Stored data:
# # # # #
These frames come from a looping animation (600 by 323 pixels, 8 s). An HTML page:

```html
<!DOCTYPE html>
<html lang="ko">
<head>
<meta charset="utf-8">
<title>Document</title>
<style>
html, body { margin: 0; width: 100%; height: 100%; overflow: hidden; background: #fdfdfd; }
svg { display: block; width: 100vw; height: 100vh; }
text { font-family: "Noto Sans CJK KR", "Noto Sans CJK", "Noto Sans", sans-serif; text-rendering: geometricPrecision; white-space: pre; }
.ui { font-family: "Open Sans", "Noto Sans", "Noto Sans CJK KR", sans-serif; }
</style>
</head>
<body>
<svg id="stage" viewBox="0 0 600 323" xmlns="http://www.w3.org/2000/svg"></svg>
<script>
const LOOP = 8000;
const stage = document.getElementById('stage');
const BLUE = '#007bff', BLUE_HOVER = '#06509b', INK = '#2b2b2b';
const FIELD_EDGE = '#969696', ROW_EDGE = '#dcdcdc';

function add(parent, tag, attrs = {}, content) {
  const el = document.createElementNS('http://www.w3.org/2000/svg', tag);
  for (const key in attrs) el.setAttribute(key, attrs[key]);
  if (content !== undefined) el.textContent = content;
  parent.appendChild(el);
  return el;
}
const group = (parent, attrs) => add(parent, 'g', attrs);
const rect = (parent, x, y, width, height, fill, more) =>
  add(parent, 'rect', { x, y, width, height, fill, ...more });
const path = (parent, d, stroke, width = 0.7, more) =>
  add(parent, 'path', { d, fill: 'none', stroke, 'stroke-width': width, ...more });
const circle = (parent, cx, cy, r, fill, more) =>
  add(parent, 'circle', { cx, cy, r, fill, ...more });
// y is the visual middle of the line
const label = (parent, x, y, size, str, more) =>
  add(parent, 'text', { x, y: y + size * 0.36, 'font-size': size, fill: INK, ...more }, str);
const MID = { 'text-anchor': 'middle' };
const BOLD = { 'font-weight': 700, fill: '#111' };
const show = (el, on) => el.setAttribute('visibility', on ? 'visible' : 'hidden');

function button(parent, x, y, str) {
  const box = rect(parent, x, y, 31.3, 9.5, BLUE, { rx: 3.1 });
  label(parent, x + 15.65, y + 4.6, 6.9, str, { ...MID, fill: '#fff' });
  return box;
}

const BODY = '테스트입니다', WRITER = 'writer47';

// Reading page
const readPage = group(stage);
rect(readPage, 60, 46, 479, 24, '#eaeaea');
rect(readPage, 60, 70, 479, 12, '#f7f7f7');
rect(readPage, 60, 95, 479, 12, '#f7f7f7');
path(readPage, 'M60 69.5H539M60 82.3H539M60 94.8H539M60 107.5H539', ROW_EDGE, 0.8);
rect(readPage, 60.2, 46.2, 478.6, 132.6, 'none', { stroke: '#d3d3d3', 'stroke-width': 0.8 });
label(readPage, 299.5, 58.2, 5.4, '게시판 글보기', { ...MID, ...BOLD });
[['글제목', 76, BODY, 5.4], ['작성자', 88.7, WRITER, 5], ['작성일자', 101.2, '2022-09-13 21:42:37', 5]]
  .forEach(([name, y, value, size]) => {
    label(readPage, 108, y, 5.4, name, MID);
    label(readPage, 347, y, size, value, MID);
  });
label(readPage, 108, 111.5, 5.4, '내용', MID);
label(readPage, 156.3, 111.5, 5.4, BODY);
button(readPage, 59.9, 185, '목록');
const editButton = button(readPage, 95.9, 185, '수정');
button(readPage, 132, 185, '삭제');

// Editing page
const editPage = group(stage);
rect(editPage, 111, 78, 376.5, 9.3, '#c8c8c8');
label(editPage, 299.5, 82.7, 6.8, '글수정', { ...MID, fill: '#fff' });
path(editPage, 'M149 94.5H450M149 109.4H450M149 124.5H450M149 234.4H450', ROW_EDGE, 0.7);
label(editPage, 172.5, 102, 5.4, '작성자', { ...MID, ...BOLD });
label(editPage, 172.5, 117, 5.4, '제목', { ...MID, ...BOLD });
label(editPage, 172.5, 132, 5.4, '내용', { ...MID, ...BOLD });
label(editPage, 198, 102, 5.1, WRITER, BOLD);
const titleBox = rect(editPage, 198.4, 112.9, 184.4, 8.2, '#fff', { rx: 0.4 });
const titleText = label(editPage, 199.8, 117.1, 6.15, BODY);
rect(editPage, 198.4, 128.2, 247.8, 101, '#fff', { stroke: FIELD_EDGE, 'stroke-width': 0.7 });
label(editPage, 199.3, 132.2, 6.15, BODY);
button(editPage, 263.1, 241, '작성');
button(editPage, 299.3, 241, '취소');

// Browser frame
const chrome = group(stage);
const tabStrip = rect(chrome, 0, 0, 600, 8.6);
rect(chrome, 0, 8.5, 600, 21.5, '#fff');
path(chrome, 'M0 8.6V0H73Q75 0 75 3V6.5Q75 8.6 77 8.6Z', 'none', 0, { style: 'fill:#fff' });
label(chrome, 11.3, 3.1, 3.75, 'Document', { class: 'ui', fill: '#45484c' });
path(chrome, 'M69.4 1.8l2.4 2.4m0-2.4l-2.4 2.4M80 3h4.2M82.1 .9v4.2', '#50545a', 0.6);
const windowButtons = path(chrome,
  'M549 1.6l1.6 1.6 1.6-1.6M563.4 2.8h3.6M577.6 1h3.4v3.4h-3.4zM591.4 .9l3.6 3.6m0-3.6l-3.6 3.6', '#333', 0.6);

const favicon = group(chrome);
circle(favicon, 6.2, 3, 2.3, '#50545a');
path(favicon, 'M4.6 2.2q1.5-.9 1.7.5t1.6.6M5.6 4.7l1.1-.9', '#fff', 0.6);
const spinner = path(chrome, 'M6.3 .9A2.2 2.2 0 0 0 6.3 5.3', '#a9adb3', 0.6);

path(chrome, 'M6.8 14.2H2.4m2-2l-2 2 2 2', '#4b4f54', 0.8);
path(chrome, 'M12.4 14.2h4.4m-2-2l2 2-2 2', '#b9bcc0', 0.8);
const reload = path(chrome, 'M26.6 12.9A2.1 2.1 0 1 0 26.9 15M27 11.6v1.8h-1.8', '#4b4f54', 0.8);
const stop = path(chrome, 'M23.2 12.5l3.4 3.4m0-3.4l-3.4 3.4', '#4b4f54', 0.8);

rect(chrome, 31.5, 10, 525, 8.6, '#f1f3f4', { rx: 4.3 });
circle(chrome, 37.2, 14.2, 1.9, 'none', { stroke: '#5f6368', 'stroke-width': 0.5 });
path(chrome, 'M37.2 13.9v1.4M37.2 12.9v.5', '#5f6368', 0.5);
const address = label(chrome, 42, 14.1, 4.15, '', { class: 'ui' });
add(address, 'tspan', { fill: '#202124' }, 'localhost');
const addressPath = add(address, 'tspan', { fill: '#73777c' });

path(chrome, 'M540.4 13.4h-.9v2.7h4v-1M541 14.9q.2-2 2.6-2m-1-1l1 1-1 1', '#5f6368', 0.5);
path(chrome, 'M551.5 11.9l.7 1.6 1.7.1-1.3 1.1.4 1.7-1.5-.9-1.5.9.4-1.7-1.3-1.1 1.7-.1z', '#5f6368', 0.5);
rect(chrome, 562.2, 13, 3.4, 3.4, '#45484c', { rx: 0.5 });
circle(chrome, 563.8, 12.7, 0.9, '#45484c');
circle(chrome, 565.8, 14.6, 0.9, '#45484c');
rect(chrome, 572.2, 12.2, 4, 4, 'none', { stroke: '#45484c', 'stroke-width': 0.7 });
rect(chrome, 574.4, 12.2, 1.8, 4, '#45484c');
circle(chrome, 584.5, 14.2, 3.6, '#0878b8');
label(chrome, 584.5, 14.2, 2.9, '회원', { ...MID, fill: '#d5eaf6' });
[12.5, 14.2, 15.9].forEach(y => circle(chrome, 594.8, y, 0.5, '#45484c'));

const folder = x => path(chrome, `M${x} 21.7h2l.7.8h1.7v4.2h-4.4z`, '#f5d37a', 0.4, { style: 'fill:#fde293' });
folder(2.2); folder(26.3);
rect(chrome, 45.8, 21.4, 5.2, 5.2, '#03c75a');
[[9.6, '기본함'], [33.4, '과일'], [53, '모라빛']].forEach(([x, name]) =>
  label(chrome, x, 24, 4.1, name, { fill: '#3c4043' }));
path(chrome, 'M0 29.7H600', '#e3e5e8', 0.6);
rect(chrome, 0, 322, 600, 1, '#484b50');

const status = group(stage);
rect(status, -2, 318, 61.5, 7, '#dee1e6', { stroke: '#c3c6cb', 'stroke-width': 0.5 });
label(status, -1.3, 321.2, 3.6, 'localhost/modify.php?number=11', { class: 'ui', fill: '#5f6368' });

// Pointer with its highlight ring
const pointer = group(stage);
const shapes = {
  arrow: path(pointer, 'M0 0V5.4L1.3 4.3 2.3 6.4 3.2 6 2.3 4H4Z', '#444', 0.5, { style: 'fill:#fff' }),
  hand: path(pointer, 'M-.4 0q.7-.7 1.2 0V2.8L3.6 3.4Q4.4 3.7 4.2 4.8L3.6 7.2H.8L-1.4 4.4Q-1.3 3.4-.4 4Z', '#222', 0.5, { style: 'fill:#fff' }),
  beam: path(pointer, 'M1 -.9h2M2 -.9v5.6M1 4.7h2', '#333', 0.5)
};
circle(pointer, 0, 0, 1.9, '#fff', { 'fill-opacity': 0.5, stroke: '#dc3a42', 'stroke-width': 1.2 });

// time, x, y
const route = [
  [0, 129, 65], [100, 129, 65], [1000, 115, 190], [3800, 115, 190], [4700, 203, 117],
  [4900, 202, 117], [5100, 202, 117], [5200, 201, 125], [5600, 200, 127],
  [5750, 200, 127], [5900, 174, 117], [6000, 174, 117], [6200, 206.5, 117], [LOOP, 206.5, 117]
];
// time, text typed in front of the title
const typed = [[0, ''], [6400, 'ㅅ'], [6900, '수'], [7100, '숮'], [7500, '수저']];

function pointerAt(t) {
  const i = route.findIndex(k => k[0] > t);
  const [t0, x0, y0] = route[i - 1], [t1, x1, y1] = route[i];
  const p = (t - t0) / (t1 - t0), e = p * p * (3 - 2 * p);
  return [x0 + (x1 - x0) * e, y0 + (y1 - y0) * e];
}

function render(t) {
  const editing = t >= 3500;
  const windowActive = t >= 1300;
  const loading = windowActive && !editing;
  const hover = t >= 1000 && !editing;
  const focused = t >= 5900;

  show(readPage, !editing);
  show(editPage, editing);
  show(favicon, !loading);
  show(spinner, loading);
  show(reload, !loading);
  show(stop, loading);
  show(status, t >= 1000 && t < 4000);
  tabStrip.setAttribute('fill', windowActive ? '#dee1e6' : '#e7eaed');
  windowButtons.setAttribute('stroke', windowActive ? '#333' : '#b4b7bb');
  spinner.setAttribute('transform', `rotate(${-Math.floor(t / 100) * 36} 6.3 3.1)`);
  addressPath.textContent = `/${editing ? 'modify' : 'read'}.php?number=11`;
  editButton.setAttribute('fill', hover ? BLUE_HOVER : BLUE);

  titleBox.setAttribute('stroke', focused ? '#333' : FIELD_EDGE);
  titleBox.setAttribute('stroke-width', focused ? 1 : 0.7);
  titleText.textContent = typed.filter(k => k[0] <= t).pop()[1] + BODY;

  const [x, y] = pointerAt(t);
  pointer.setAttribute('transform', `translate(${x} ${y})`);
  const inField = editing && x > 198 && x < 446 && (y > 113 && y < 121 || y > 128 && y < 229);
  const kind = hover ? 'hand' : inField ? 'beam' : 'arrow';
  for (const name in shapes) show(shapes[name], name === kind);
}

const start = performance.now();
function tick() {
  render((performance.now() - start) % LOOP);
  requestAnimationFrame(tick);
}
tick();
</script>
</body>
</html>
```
# # # # #
**Work instruction:** Return only those lines of the records that contain the string "height".

**Response:**
html, body { margin: 0; width: 100%; height: 100%; overflow: hidden; background: #fdfdfd; }
svg { display: block; width: 100vw; height: 100vh; }
const rect = (parent, x, y, width, height, fill, more) =>
  add(parent, 'rect', { x, y, width, height, fill, ...more });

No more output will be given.